And so it goes with our love-hate relationship with the prisoner. On one hand, they’ve broken the law, and most of them are violent thugs with little regard for law, life or, more importantly, private property rights. On the other hand, though, many people feel that most criminals are simply victims of circumstance, creatures to be pitied and rehabilitated rather than mocked and dismissed. In psychological terms, these people are known as “pussies,” and will forever remain as such up until the point when someone siphons the gas out of their hatchback. Then all of a sudden it’s a clarion call to plug in Ol’ Sparky.

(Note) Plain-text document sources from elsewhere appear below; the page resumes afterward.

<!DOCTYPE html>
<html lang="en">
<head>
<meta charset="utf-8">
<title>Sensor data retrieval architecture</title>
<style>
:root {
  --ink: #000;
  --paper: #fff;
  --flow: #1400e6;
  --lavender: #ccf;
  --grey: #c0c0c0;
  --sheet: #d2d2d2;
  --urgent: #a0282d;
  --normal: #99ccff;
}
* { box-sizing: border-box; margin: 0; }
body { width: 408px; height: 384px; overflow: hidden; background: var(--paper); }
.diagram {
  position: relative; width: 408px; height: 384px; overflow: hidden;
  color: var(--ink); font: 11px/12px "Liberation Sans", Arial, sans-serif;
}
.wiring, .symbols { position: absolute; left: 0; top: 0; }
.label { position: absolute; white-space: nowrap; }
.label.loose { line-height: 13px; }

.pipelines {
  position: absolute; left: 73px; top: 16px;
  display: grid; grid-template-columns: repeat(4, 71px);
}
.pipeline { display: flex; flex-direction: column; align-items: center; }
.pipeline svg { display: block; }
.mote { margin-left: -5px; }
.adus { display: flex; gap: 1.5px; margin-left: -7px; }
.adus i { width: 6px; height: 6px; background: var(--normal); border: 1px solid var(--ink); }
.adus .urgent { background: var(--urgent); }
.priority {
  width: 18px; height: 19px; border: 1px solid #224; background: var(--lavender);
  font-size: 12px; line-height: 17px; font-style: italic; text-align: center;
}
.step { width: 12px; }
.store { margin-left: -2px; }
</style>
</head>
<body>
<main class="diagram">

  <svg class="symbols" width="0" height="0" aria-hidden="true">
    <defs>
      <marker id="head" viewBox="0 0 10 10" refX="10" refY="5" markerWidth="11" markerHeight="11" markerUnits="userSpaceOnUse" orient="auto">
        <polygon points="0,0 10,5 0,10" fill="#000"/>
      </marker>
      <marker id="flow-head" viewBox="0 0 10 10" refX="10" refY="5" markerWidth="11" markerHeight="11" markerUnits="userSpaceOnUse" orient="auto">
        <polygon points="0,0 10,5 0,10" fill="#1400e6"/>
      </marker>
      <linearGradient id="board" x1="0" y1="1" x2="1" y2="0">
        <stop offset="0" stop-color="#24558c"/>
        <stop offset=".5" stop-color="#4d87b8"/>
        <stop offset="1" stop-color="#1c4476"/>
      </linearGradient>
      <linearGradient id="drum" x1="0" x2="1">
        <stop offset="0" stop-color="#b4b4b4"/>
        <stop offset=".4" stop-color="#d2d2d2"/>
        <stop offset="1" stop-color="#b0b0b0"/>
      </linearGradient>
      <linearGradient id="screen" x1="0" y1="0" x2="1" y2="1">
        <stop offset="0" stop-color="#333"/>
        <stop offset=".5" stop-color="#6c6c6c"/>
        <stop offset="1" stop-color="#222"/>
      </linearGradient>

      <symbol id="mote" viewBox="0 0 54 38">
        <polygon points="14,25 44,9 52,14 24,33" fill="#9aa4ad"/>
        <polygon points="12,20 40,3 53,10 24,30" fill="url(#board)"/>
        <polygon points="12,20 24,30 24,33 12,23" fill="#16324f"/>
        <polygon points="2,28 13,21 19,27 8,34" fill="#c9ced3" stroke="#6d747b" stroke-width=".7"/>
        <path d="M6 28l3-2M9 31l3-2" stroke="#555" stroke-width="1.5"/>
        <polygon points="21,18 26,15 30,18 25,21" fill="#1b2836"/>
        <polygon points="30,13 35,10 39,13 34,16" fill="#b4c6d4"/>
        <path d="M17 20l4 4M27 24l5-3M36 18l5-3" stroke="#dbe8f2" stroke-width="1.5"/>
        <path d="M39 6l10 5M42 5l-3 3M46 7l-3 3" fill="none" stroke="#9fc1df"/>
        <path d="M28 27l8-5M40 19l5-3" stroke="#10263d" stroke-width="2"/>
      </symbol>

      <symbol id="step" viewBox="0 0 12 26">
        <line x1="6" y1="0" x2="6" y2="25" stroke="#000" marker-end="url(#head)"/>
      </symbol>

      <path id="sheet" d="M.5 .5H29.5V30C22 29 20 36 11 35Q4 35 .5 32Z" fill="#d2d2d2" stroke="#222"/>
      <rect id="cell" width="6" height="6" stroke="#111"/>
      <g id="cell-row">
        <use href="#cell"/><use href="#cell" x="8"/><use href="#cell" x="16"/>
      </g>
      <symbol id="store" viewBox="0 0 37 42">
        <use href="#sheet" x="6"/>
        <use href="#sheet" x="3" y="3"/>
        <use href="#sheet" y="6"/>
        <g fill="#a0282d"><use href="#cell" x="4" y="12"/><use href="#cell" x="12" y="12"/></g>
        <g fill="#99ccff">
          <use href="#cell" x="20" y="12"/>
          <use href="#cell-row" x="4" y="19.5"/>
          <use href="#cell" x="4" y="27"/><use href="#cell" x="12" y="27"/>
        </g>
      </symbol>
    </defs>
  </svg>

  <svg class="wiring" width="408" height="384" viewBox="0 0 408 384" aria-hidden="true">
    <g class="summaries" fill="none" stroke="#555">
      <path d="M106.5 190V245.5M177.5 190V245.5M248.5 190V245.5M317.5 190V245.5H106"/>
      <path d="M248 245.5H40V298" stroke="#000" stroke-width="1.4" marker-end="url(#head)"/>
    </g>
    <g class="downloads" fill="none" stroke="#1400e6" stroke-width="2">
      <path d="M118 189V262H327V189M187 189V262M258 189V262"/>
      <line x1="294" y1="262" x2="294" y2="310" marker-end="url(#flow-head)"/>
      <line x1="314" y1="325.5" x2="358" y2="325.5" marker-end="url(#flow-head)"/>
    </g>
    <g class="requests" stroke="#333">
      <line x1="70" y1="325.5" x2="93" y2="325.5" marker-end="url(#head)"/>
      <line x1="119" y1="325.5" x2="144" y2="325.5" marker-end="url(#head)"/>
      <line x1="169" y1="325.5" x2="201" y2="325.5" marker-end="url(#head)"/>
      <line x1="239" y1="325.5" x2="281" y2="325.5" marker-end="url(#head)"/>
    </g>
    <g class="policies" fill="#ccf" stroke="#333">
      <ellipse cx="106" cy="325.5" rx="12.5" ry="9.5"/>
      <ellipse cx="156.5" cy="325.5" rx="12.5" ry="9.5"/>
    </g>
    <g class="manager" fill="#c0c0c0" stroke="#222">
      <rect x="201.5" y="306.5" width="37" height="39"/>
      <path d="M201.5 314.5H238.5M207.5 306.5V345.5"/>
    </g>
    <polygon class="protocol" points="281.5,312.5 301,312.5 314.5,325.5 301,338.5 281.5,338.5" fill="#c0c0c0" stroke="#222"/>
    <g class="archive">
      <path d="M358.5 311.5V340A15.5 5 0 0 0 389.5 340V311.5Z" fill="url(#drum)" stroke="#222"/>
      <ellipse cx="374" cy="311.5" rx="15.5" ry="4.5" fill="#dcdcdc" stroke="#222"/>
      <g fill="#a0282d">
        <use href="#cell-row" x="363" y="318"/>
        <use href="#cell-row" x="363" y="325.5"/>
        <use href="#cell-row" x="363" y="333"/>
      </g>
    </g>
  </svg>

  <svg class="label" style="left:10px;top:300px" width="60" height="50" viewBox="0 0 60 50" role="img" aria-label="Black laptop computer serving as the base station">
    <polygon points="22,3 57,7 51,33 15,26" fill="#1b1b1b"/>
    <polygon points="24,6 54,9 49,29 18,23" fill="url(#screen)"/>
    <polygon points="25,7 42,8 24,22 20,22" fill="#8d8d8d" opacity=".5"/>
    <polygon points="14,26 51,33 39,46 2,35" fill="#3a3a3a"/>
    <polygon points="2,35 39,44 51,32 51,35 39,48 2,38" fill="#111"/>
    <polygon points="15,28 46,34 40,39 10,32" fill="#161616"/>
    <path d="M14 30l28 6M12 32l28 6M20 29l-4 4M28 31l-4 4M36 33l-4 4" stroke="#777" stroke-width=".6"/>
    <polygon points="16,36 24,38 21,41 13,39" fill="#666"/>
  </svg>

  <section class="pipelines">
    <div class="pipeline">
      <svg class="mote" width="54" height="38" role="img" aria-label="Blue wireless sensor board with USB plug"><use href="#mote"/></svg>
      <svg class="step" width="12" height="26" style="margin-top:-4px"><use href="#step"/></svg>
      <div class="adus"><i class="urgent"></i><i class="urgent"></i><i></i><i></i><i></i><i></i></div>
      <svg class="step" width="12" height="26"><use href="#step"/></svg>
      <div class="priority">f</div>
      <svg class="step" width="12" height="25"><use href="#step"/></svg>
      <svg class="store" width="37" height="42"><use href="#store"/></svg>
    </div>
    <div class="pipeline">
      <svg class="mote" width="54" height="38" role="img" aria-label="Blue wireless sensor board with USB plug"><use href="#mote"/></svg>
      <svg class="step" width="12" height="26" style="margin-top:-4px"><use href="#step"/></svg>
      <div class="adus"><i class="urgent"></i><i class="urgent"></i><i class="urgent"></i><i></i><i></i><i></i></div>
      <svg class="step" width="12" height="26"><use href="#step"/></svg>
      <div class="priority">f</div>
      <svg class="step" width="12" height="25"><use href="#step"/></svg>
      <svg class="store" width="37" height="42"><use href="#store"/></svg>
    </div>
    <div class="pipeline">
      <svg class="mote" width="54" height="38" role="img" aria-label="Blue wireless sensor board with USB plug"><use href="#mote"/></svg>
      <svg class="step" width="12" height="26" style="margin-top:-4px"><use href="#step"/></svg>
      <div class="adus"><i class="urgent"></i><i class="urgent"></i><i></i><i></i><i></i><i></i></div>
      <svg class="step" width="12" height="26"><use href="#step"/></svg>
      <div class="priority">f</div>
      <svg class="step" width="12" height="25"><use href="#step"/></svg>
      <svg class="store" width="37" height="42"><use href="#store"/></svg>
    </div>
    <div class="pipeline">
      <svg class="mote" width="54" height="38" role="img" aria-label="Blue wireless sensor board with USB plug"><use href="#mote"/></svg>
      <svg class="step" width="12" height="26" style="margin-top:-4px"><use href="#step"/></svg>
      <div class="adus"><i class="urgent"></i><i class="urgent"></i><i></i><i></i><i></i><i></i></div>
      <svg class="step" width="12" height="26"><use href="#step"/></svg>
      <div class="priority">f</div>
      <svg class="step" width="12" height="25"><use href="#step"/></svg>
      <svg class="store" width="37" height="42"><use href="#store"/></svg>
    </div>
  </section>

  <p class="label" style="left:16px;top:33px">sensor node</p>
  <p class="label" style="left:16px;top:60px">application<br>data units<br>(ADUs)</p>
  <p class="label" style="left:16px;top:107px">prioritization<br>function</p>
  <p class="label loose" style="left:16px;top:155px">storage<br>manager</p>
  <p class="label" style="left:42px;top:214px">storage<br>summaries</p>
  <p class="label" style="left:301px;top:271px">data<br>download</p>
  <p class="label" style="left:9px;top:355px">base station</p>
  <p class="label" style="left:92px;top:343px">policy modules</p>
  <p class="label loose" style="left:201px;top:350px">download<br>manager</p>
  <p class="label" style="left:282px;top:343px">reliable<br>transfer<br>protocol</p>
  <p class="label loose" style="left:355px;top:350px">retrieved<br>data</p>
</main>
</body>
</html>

The two fellows who pulled the Shawshank certainly had something going on besides bucket-headedness and adrenaline-based excuses at failing life. Most prisoners, given to their own devices, would simply stage a riot, taser a guard, or throw food loafs at the warden, usually with the end result of getting thrown in solitary or be forced to live off of paint flakes and mouse urine for nutrition. The criminal element is not usually made up of potential Jeopardy contestants. And yet there has to be a certain level of cognitive genius to pull off an escape, so making a blanket statement probably is a disservice to, uh, criminals. Of course, the mark of a true genius is not to be put in jail in the first place.